(Provided records Opens)

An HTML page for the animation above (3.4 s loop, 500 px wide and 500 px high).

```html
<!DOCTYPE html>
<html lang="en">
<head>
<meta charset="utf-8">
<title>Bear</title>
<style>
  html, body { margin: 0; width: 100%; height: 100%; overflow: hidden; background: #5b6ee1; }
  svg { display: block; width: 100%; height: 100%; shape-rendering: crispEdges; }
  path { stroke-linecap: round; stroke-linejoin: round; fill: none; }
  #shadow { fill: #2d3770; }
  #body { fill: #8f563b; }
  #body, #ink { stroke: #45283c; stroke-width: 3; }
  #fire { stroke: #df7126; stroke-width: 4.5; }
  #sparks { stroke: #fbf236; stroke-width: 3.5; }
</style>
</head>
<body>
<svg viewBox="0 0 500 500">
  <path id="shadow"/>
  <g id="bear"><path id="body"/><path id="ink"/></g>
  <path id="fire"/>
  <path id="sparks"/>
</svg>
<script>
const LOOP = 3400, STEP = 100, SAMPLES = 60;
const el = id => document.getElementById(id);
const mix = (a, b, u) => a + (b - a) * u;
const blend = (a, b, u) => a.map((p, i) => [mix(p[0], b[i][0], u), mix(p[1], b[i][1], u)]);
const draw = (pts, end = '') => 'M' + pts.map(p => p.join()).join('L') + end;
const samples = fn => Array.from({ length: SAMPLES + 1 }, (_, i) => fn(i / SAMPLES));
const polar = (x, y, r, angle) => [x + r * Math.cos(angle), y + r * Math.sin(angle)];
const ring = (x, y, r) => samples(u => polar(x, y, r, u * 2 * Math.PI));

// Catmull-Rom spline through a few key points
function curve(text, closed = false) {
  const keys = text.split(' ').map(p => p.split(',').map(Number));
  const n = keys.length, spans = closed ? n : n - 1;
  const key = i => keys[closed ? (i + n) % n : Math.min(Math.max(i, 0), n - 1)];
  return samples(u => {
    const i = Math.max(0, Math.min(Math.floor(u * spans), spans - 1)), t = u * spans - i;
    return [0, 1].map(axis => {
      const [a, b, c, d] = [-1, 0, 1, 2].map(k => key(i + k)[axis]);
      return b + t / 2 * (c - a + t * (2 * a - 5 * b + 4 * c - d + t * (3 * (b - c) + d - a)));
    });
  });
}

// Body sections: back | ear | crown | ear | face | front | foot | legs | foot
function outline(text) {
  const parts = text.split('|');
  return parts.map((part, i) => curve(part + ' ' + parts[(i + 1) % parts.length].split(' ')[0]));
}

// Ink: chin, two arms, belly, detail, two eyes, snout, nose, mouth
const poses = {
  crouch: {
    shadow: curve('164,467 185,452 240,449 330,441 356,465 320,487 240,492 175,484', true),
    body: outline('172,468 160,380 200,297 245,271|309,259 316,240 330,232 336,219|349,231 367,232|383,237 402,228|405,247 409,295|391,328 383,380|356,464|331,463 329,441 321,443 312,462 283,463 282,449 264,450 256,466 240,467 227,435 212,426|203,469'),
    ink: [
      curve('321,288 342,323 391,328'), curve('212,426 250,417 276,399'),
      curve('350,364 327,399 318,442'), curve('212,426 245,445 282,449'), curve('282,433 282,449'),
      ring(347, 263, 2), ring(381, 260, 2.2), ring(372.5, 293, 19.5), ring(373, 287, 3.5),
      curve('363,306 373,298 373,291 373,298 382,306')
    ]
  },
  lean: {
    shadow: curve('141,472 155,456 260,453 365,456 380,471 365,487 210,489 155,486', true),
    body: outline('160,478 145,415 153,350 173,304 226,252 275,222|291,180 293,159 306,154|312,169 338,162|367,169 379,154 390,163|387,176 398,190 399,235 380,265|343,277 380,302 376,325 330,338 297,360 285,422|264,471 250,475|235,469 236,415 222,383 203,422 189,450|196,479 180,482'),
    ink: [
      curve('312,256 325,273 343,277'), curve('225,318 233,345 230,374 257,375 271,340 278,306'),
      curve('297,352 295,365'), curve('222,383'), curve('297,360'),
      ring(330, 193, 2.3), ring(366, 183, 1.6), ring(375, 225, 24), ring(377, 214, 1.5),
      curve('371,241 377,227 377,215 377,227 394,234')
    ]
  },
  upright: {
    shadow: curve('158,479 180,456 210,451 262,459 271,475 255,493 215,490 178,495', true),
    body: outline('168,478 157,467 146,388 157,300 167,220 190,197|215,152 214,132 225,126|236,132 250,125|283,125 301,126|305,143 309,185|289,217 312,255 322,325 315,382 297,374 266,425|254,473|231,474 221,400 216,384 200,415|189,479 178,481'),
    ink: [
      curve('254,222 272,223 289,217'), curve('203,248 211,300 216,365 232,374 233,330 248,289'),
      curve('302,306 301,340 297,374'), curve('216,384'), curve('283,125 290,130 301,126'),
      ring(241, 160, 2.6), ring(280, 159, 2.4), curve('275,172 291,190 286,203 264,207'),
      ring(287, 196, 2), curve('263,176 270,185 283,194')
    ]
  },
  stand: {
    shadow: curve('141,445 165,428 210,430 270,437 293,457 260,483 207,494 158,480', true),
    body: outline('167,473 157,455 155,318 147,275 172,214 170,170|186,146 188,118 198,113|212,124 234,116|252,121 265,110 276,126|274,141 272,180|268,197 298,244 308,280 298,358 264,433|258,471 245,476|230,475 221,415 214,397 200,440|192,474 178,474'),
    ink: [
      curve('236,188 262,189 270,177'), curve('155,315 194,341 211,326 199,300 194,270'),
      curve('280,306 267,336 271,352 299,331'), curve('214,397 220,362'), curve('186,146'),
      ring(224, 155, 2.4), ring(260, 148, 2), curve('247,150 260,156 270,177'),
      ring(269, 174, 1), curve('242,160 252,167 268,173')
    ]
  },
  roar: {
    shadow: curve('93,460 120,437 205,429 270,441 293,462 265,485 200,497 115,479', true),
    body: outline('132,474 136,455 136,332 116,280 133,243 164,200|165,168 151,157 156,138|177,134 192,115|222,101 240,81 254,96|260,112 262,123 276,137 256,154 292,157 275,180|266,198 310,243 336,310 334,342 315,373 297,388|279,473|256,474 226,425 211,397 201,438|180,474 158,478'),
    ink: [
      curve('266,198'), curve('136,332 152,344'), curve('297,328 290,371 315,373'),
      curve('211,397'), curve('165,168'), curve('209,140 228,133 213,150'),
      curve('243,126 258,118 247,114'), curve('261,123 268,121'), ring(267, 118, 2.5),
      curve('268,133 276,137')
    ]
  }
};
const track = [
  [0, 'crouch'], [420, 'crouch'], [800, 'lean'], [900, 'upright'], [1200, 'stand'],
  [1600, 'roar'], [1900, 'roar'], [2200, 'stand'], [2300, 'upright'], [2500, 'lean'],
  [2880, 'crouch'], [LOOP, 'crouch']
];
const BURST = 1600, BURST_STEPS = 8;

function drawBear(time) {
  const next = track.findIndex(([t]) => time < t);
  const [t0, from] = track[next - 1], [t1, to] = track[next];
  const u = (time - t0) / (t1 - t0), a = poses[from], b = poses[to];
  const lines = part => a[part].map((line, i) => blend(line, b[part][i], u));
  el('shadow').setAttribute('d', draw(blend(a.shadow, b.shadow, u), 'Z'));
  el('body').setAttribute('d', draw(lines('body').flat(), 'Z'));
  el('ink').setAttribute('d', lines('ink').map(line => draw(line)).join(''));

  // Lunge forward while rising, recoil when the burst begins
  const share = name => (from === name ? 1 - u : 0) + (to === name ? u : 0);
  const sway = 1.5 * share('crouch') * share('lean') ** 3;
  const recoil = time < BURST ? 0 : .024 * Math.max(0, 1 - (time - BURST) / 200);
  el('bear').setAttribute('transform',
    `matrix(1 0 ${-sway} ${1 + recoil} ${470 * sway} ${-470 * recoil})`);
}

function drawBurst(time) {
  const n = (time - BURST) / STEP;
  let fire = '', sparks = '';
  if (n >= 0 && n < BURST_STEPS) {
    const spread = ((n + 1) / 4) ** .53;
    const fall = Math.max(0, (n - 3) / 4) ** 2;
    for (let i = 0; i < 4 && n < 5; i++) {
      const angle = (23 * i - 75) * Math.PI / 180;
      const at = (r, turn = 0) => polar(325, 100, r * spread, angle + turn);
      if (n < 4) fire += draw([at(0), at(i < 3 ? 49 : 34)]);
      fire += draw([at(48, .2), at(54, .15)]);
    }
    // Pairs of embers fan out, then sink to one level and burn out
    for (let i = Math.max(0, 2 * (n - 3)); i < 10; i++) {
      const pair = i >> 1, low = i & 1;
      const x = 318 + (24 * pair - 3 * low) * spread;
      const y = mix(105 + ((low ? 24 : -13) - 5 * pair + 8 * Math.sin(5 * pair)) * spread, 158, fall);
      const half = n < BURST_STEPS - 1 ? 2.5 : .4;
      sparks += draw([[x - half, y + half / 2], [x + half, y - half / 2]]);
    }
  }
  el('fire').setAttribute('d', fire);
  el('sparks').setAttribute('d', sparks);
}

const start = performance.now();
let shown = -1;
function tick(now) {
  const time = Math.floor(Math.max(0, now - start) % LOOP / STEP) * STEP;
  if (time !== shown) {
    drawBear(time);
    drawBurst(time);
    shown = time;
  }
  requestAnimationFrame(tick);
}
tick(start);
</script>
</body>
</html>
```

(Provided records Closes)

> _Exercise aim_
Scan the material line by line and report each one that contains "lines".

> _Answer space_
  const lines = part => a[part].map((line, i) => blend(line, b[part][i], u));
  el('body').setAttribute('d', draw(lines('body').flat(), 'Z'));
  el('ink').setAttribute('d', lines('ink').map(line => draw(line)).join(''));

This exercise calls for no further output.